Join the Fowler in welcoming artist, historian, and professor of history at the Central European University in Vienna, Khadija von Zinnenburg Carroll, for a program on her newest publication: The Contested Crown: Repatriation Politics between Europe and Mexico (University of Chicago Press). Carroll meditates on the case of a spectacular feather headdress believed to have belonged to Montezuma, the last emperor of the Aztecs. This crown has long been at the center of political and cultural power struggles, and is one of the most contested museum claims between Europe and the Americas. Taken to Europe during the conquest of Mexico, it was deposited at Ambras Castle, the Habsburg residence of the author’s ancestors, and is today in Vienna’s Welt Museum. Mexico has repeatedly requested its return, but the Welt Museum cites scientific reasons for retaining it, insisting that it is too fragile to travel. The Contested Crown is both a biography of a cultural object and a history of collecting and colonizing; it also offers an artist’s perspective on the creative potentials of repatriation.

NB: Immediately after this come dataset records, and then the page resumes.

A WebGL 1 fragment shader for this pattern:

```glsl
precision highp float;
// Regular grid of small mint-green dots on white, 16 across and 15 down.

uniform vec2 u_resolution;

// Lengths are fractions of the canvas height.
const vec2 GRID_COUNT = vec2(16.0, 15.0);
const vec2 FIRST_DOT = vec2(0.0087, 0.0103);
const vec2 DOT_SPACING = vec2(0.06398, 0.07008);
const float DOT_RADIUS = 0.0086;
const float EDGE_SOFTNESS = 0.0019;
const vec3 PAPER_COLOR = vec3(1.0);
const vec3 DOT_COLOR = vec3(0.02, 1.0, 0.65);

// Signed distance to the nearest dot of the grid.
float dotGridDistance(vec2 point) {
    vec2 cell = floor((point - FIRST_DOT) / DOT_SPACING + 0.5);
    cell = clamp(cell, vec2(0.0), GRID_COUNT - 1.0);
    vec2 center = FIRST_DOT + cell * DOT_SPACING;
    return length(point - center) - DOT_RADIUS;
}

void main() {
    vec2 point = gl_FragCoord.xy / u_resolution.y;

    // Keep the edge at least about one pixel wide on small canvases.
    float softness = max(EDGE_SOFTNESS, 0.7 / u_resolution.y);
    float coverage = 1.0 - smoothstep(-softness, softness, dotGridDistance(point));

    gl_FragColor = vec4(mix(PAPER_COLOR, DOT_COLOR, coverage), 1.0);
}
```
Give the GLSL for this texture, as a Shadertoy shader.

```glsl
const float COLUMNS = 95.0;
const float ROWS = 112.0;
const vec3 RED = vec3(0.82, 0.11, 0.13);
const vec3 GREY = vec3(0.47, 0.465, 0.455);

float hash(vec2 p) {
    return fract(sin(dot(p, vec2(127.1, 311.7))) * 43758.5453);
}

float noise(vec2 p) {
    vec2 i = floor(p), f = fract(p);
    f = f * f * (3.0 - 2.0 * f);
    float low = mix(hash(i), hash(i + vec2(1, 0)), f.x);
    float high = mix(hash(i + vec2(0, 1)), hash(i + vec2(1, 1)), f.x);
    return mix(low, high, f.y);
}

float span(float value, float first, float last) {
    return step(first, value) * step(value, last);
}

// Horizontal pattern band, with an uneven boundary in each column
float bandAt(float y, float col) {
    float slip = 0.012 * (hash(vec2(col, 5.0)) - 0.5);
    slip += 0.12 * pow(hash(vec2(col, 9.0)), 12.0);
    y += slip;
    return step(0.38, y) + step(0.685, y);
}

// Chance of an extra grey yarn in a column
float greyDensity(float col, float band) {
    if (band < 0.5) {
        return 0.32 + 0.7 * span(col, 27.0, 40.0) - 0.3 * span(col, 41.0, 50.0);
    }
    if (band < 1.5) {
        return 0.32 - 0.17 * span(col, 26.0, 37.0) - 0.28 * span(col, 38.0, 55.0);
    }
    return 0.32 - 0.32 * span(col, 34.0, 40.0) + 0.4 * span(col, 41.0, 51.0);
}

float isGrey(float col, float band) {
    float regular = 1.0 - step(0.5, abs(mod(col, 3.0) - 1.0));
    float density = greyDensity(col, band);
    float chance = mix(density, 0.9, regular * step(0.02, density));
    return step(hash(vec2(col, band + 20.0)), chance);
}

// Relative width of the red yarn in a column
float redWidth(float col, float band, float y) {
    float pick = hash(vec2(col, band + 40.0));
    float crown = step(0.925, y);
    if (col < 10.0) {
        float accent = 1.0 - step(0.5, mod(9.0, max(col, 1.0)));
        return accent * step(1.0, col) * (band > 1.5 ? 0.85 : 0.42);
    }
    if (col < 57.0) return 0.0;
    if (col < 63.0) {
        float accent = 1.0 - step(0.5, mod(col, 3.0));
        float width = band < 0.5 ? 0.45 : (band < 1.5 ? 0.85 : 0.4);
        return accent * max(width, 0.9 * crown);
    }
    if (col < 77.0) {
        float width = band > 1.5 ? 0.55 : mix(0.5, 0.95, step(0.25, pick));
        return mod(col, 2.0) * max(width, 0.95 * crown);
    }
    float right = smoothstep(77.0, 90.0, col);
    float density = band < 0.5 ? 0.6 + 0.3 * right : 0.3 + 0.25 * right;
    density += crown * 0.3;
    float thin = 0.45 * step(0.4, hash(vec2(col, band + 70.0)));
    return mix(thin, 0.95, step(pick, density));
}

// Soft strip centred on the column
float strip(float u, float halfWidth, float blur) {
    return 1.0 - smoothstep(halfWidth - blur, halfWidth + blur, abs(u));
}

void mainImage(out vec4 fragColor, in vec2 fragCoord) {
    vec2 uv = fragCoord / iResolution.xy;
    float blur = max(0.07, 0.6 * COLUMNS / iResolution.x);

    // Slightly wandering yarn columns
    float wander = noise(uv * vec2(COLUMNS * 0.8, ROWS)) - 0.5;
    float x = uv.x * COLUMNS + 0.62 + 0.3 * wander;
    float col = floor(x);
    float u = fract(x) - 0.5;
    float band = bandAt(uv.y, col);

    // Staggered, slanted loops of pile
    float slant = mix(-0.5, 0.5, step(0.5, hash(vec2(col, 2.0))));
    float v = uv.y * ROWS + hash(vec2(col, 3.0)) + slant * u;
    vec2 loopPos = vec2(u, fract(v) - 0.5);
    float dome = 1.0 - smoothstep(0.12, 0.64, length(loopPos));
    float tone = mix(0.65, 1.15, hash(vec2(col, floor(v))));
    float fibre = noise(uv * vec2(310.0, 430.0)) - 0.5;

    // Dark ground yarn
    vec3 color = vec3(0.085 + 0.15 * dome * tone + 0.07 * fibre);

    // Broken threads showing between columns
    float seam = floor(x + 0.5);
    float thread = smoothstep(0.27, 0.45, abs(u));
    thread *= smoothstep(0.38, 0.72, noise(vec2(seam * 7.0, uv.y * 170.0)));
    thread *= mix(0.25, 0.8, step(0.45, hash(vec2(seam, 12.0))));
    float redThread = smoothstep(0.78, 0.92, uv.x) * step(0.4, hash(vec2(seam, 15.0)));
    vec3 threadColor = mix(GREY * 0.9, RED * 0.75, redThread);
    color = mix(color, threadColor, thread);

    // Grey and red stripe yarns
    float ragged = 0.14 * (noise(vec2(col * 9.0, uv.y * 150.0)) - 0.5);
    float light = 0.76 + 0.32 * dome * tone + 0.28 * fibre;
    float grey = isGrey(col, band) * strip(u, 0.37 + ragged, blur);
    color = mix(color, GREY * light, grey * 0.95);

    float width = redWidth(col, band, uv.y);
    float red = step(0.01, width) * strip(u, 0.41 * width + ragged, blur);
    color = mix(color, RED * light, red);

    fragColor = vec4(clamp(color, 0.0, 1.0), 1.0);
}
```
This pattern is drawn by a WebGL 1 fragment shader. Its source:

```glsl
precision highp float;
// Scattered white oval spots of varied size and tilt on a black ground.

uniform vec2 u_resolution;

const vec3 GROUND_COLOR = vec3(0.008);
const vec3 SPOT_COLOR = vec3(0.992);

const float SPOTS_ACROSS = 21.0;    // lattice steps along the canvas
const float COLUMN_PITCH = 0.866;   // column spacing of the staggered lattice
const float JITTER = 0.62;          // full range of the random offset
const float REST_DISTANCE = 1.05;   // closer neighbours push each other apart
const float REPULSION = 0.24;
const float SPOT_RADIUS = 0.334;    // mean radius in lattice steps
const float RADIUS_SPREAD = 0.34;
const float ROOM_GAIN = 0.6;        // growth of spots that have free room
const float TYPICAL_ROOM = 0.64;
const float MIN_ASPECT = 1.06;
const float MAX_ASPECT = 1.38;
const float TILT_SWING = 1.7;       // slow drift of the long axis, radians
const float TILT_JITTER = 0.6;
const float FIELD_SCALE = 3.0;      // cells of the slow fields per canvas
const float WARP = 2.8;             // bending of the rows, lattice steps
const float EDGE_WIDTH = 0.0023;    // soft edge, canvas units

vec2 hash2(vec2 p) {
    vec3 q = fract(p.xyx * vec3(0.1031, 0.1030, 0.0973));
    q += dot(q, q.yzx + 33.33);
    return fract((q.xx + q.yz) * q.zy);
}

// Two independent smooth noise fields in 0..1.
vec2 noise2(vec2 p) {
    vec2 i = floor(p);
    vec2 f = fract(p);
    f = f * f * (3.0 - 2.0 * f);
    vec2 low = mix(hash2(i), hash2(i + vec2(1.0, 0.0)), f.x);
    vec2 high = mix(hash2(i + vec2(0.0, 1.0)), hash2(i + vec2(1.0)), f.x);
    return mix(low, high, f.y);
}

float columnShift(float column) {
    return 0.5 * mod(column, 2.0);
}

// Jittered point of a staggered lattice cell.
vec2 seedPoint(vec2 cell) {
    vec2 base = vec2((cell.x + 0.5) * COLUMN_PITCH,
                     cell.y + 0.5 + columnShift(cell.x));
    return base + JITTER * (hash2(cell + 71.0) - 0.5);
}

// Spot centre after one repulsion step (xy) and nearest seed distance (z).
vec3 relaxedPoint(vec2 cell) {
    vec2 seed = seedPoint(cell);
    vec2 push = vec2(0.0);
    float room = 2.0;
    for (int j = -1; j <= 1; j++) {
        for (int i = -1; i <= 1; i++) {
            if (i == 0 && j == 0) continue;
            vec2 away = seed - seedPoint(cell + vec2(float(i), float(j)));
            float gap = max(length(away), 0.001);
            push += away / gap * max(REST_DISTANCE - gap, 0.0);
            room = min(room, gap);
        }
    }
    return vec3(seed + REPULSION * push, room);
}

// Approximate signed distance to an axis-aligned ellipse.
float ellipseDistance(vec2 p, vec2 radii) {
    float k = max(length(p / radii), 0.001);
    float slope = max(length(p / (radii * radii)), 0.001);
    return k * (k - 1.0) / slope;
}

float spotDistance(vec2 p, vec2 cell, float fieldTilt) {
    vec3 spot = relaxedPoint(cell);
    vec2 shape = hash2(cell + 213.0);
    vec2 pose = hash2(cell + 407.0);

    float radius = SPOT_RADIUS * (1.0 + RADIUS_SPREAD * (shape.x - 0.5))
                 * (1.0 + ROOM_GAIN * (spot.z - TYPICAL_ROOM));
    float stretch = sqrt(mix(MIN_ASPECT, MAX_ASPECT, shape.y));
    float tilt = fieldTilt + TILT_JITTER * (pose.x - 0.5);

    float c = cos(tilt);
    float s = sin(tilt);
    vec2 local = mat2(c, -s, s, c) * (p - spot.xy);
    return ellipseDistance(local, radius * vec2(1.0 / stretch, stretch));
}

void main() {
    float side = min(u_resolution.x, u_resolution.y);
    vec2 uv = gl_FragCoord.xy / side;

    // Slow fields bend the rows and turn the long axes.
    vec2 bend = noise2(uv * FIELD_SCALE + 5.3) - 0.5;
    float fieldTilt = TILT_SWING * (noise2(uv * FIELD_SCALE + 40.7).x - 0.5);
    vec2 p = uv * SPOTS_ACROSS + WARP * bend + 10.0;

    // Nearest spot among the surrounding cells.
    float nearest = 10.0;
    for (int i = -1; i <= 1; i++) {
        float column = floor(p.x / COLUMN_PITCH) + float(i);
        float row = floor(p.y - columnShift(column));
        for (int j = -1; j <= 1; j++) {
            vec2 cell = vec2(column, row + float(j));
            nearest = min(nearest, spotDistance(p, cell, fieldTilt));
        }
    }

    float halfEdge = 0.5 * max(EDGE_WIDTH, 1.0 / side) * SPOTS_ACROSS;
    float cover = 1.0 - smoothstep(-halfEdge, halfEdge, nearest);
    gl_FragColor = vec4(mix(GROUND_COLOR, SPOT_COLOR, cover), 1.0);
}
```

Carroll compares the ethics underlying the restitution claims pertaining to objects taken by colonial powers to those entailing artworks stolen from victims of the Holocaust; and considers the relationships between Indigenous people, international law, and the museums with global holdings. She also addresses the significance of copies, and the role of conservation science in shaping collections. Illustrated with diagrams and rare archival material, the book brings together global and European history; material culture surrounding the crown and debates about repatriation.
A book-signing and conversation will follow the talk. Refreshments will be served in the courtyard.
12:30–1:15 pm: Book talk in Fowler Deutsch Conference Room
1:15–2 pm: Book signing and light refreshments in the Courtyard
Khadija von Zinnenburg Carroll is an artist and historian currently leading the project REPATRIATES: Artistic Research in Museums and Communities in the process of Repatriation from Europe (repatriates.org). She is professor of history at the Central European University in Vienna and honorary professor and chair of global art at the University of Birmingham. She received her PhD from Harvard University and is the author of Art in the Time of Colony (2014); The Importance of Being Anachronistic: Contemporary Aboriginal Art and Museum Reparations (2016); Botanical Drift: Protagonists of the Invasive Herbarium (2017); Bordered Lives: Immigration Detention Archive (2020); Mit Fremden Federn: El Penacho und die Frage der Restitution (2021); and is an editor of the journal Third Text.
Her rituals of repair and experimentation with interventions in institutions often include ethnographic collections and have been exhibited in many museums, including the Museum of Archaeology and Anthropology in Cambridge, U.K. and the Royal Museums in Greenwich, U.K.; contemporary art and film venues at the Venice, Marrakech, and Sharjah Biennales; Center for Art and Media/ZKM in Germany; Manifesta, Taxispalais, Extracity, Haus der Kulturen der Welt in Germany; Savvy, LUX, and Chisenhale. Her new film and archival project are currently on display in the Wende Museum in LA. www.kdja.org
Off the Press
Join the Fowler to hear from UCLA professors and cultural leaders from beyond the university about their recently published books, hot off the press.
Parking available in UCLA Lot 4, 198 Westwood Plaza, directly off Sunset Blvd; $3/hr or max $15/day. Rideshare drop-off at 305 Royce Dr.
Image credit: Photo by Stefan Galvan